> Source data
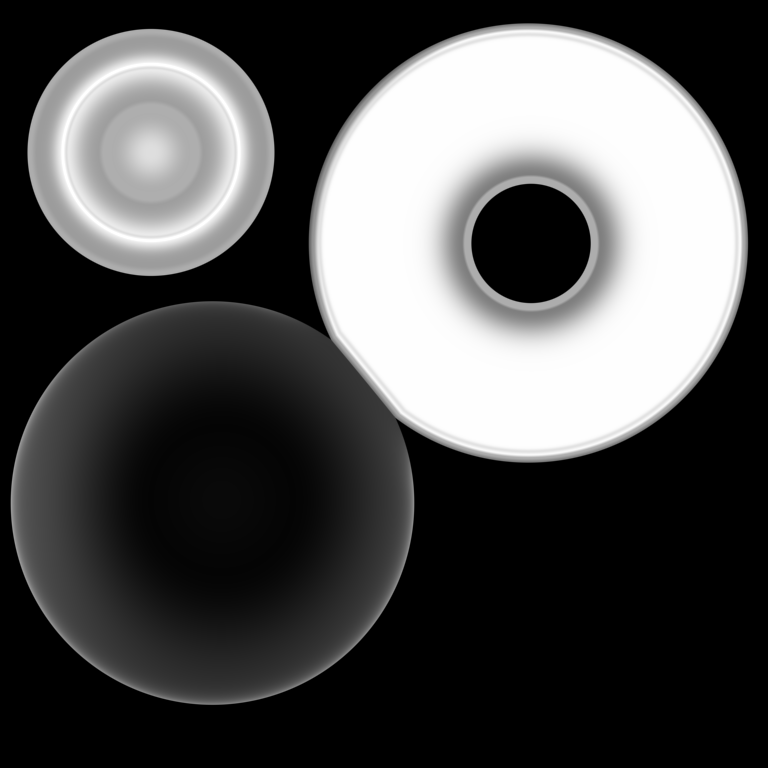
Give the GLSL for this texture map, as a three.js fragment shader.

```glsl
// Three grey discs on black: a small ringed disc, a large white annulus and a
// dark bowl. Each is a radial tone profile built from smoothsteps and soft
// bumps; the annulus and bowl meet along the line of equal edge distance.
varying vec2 vUv;

const vec3 BACKDROP = vec3(0.0);
const float EDGE = 0.0011;

const vec2 SMALL_CENTER = vec2(0.1966, 0.8015);
const float SMALL_RADIUS = 0.1608;
const vec2 RING_CENTER = vec2(0.688, 0.6836);
const float RING_RADIUS = 0.286;
const vec2 HOLE_CENTER = vec2(0.6915, 0.683);
const float HOLE_RADIUS = 0.0777;
const vec2 BOWL_CENTER = vec2(0.2767, 0.345);
const float BOWL_RADIUS = 0.2627;

float circle(vec2 p, vec2 center, float radius) {
  return length(p - center) - radius;
}

float fill(float d) {
  return 1.0 - smoothstep(-EDGE, EDGE, d);
}

// Gaussian bump around a centre value
float bump(float x, float center, float width) {
  float k = (x - center) / width;
  return exp(-k * k);
}

// Cosine of the angle between an offset and a heading
float facing(vec2 offset, vec2 heading) {
  return dot(offset, normalize(heading)) / max(length(offset), 0.0001);
}

// Small disc: pale core, faint inner ring, bright halo, plain border
float smallTone(vec2 offset) {
  float t = length(offset) / SMALL_RADIUS;
  float tone = mix(0.87, 0.68, smoothstep(0.03, 0.31, t));
  tone -= 0.07 * smoothstep(0.38, 0.43, t);
  float haloWidth = t < 0.71 ? 0.15 : 0.085;
  tone += 0.34 * bump(t, 0.71, haloWidth);
  tone -= 0.07 * bump(t, 0.685, 0.012);
  tone += 0.08 * bump(t, 0.715, 0.012);
  tone += 0.07 * smoothstep(0.92, 0.98, t);
  return min(tone, 1.0);
}

// Annulus: white face, shaded collar round the hole, thin double rim
float ringTone(vec2 offset, float depth, float holeDist) {
  float collar = 0.5 * bump(max(holeDist, 0.011), 0.011, 0.031);
  float tone = 0.995 - collar;
  tone = mix(0.68, tone, smoothstep(0.008, 0.0125, holeDist));

  float rim = mix(0.48, 0.68, smoothstep(0.0, 0.006, depth));
  float upperLeft = smoothstep(0.6, 1.0, facing(offset, vec2(-1.0, 0.4)));
  rim -= 0.1 * upperLeft;
  float face = smoothstep(0.006, 0.0105 + 0.004 * upperLeft, depth);
  tone = mix(rim, tone, face);
  return tone - 0.11 * bump(depth, 0.0145, 0.003);
}

// Bowl: black well, lighter wall on the left, glowing edge
float bowlTone(vec2 offset, float ringDist) {
  vec2 wellOffset = offset - vec2(0.012, 0.004);
  float t = length(wellOffset) / BOWL_RADIUS;
  float across = facing(wellOffset, vec2(1.0, 0.0));
  float wall = mix(0.17, 0.28, across * across * (0.75 - 0.25 * across));
  float tone = 0.012 + 0.024 * bump(t, 0.0, 0.28);
  tone += wall * smoothstep(0.34, 0.98, t);

  float depth = max(BOWL_RADIUS - length(offset), 0.0);
  float low = smoothstep(1.0, 0.3, facing(offset, vec2(0.1, 1.0)));
  float clearOfRing = smoothstep(0.0, 0.07, ringDist);
  float glow = 0.27 * exp(-depth / 0.009) + 0.1 * exp(-depth / 0.003);
  return tone + glow * mix(0.5, 1.0, low) * clearOfRing;
}

vec3 paint(vec3 base, float tone, float mask) {
  return mix(base, vec3(tone), mask);
}

void main() {
  vec2 p = vUv;
  float smallDist = circle(p, SMALL_CENTER, SMALL_RADIUS);
  float ringDist = circle(p, RING_CENTER, RING_RADIUS);
  float holeDist = circle(p, HOLE_CENTER, HOLE_RADIUS);
  float bowlDist = circle(p, BOWL_CENTER, BOWL_RADIUS);

  // The overlap is split by a straight seam
  float seamDist = 0.5 * (ringDist - bowlDist);
  float ringEdge = max(ringDist, seamDist);

  vec3 color = BACKDROP;
  color = paint(color, smallTone(p - SMALL_CENTER), fill(smallDist));
  color = paint(color, bowlTone(p - BOWL_CENTER, ringDist), fill(bowlDist));
  float ringMask = fill(max(ringEdge, -holeDist));
  color = paint(color, ringTone(p - RING_CENTER, -ringEdge, holeDist), ringMask);

  gl_FragColor = vec4(color, 1.0);
}
```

> What the task asks
Copy every record exactly; no pictures.

> Task response
Give the GLSL for this texture map, as a three.js fragment shader.

```glsl
// Three grey discs on black: a small ringed disc, a large white annulus and a
// dark bowl. Each is a radial tone profile built from smoothsteps and soft
// bumps; the annulus and bowl meet along the line of equal edge distance.
varying vec2 vUv;

const vec3 BACKDROP = vec3(0.0);
const float EDGE = 0.0011;

const vec2 SMALL_CENTER = vec2(0.1966, 0.8015);
const float SMALL_RADIUS = 0.1608;
const vec2 RING_CENTER = vec2(0.688, 0.6836);
const float RING_RADIUS = 0.286;
const vec2 HOLE_CENTER = vec2(0.6915, 0.683);
const float HOLE_RADIUS = 0.0777;
const vec2 BOWL_CENTER = vec2(0.2767, 0.345);
const float BOWL_RADIUS = 0.2627;

float circle(vec2 p, vec2 center, float radius) {
  return length(p - center) - radius;
}

float fill(float d) {
  return 1.0 - smoothstep(-EDGE, EDGE, d);
}

// Gaussian bump around a centre value
float bump(float x, float center, float width) {
  float k = (x - center) / width;
  return exp(-k * k);
}

// Cosine of the angle between an offset and a heading
float facing(vec2 offset, vec2 heading) {
  return dot(offset, normalize(heading)) / max(length(offset), 0.0001);
}

// Small disc: pale core, faint inner ring, bright halo, plain border
float smallTone(vec2 offset) {
  float t = length(offset) / SMALL_RADIUS;
  float tone = mix(0.87, 0.68, smoothstep(0.03, 0.31, t));
  tone -= 0.07 * smoothstep(0.38, 0.43, t);
  float haloWidth = t < 0.71 ? 0.15 : 0.085;
  tone += 0.34 * bump(t, 0.71, haloWidth);
  tone -= 0.07 * bump(t, 0.685, 0.012);
  tone += 0.08 * bump(t, 0.715, 0.012);
  tone += 0.07 * smoothstep(0.92, 0.98, t);
  return min(tone, 1.0);
}

// Annulus: white face, shaded collar round the hole, thin double rim
float ringTone(vec2 offset, float depth, float holeDist) {
  float collar = 0.5 * bump(max(holeDist, 0.011), 0.011, 0.031);
  float tone = 0.995 - collar;
  tone = mix(0.68, tone, smoothstep(0.008, 0.0125, holeDist));

  float rim = mix(0.48, 0.68, smoothstep(0.0, 0.006, depth));
  float upperLeft = smoothstep(0.6, 1.0, facing(offset, vec2(-1.0, 0.4)));
  rim -= 0.1 * upperLeft;
  float face = smoothstep(0.006, 0.0105 + 0.004 * upperLeft, depth);
  tone = mix(rim, tone, face);
  return tone - 0.11 * bump(depth, 0.0145, 0.003);
}

// Bowl: black well, lighter wall on the left, glowing edge
float bowlTone(vec2 offset, float ringDist) {
  vec2 wellOffset = offset - vec2(0.012, 0.004);
  float t = length(wellOffset) / BOWL_RADIUS;
  float across = facing(wellOffset, vec2(1.0, 0.0));
  float wall = mix(0.17, 0.28, across * across * (0.75 - 0.25 * across));
  float tone = 0.012 + 0.024 * bump(t, 0.0, 0.28);
  tone += wall * smoothstep(0.34, 0.98, t);

  float depth = max(BOWL_RADIUS - length(offset), 0.0);
  float low = smoothstep(1.0, 0.3, facing(offset, vec2(0.1, 1.0)));
  float clearOfRing = smoothstep(0.0, 0.07, ringDist);
  float glow = 0.27 * exp(-depth / 0.009) + 0.1 * exp(-depth / 0.003);
  return tone + glow * mix(0.5, 1.0, low) * clearOfRing;
}

vec3 paint(vec3 base, float tone, float mask) {
  return mix(base, vec3(tone), mask);
}

void main() {
  vec2 p = vUv;
  float smallDist = circle(p, SMALL_CENTER, SMALL_RADIUS);
  float ringDist = circle(p, RING_CENTER, RING_RADIUS);
  float holeDist = circle(p, HOLE_CENTER, HOLE_RADIUS);
  float bowlDist = circle(p, BOWL_CENTER, BOWL_RADIUS);

  // The overlap is split by a straight seam
  float seamDist = 0.5 * (ringDist - bowlDist);
  float ringEdge = max(ringDist, seamDist);

  vec3 color = BACKDROP;
  color = paint(color, smallTone(p - SMALL_CENTER), fill(smallDist));
  color = paint(color, bowlTone(p - BOWL_CENTER, ringDist), fill(bowlDist));
  float ringMask = fill(max(ringEdge, -holeDist));
  color = paint(color, ringTone(p - RING_CENTER, -ringEdge, holeDist), ringMask);

  gl_FragColor = vec4(color, 1.0);
}
```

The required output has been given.